- **Working data**
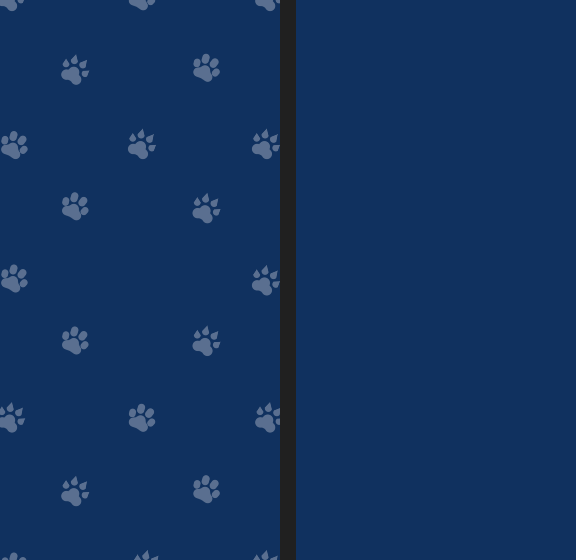
Left, the full canvas; right, a detail of the centre.
This pattern is drawn by a Shadertoy shader. Its source:

```glsl
const vec3 NAVY = vec3(0.063, 0.192, 0.371);
const vec3 SLATE = vec3(0.352, 0.437, 0.563);
const float DESIGN_WIDTH = 384.0;
const float TILE_HEIGHT = 578.0;
const int ROWS_PER_TILE = 6;
const int ROWS_SHOWN = 9;

// Row centres within one tile, measured downwards: x for round toes, y for clawed
const vec2 ROW_HEIGHTS[ROWS_PER_TILE] = vec2[](
    vec2(-5.0, -5.5), vec2(93.0, 95.5), vec2(199.0, 197.5),
    vec2(283.0, 285.5), vec2(382.0, 384.5), vec2(467.0, 467.5));

float smoothMin(float a, float b, float k) {
    float h = max(k - abs(a - b), 0.0) / k;
    return min(a, b) - h * h * k * 0.25;
}

// Segment whose radius runs from startRadius to endRadius
float taperedSegment(vec2 p, vec2 start, vec2 span, float startRadius, float endRadius) {
    float h = clamp(dot(p - start, span) / dot(span, span), 0.0, 1.0);
    return length(p - start - span * h) - mix(startRadius, endRadius, h);
}

// Three merged lobes, mirrored about the vertical axis
float padDistance(vec2 p, vec2 lobe, float lobeRadius, float topRadius, float blend) {
    float lobes = length(p - lobe) - lobeRadius;
    float top = taperedSegment(p, vec2(0.0, -9.0), vec2(0.0, 5.0), topRadius, topRadius);
    return smoothMin(lobes, top, blend);
}

float roundPaw(vec2 p) {
    float inner = taperedSegment(p, vec2(6.2, 8.7), vec2(0.7, 3.8), 5.0, 5.0);
    float outer = taperedSegment(p, vec2(14.1, -1.2), vec2(0.7, 2.6), 4.6, 4.6);
    float pad = padDistance(p, vec2(7.5, -10.5), 6.4, 7.0, 4.0);
    return min(pad, min(inner, outer));
}

float clawedPaw(vec2 p) {
    float inner = taperedSegment(p, vec2(6.5, 10.7), vec2(1.8, 8.2), 4.9, 0.3);
    float outer = taperedSegment(p, vec2(14.7, 1.4), vec2(3.0, 6.0), 4.7, 0.3);
    float pad = padDistance(p, vec2(7.5, -11.5), 7.1, 7.6, 2.0);
    return min(pad, min(inner, outer));
}

float pawDistance(vec2 p, bool clawed) {
    // Lean clockwise, then fold along the axis of the paw
    const vec2 lean = vec2(0.89, 0.456);
    vec2 q = vec2(dot(p, vec2(lean.x, -lean.y)), dot(p, lean.yx));
    q.x = abs(q.x);
    return clawed ? clawedPaw(q) : roundPaw(q);
}

vec2 pawCentre(int row, int column, bool clawed) {
    int tileRow = row % ROWS_PER_TILE;
    vec2 heights = ROW_HEIGHTS[tileRow];
    float y = (clawed ? heights.y : heights.x) + TILE_HEIGHT * float(row / ROWS_PER_TILE);
    if (row % 2 == 1) return vec2(103.0 + 180.0 * float(column), y);
    float spacing = tileRow == 0 ? 177.0 : 172.5;
    float middleShift = column == 1 ? (row == ROWS_SHOWN - 1 ? 9.0 : 2.5) : 0.0;
    return vec2(192.0 + spacing * float(column - 1) + middleShift, y);
}

// Staggered rows alternate between three and two paws
float patternDistance(vec2 p) {
    float nearest = 1e4;
    for (int row = 0; row < ROWS_SHOWN; row++) {
        int tileRow = row % ROWS_PER_TILE;
        int columns = 3 - row % 2;
        for (int column = 0; column < columns; column++) {
            bool gap = tileRow == 4 && column == 1;
            if (gap) continue;
            bool clawed = tileRow < 2 ? column != 1 : column > 0;
            vec2 offset = p - pawCentre(row, column, clawed);
            nearest = min(nearest, pawDistance(vec2(offset.x, -offset.y), clawed));
        }
    }
    return nearest;
}

void mainImage(out vec4 fragColor, in vec2 fragCoord) {
    float pixel = DESIGN_WIDTH / iResolution.x;
    vec2 p = vec2(fragCoord.x, iResolution.y - fragCoord.y) * pixel;
    float coverage = 1.0 - smoothstep(-0.6 * pixel, 0.6 * pixel, patternDistance(p));
    fragColor = vec4(mix(NAVY, SLATE, coverage), 1.0);
}
```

- **Instructions to follow**
From the entries, copy every line in which the string "pawCentre" can be found.

- **Output of the task**
vec2 pawCentre(int row, int column, bool clawed) {
            vec2 offset = p - pawCentre(row, column, clawed);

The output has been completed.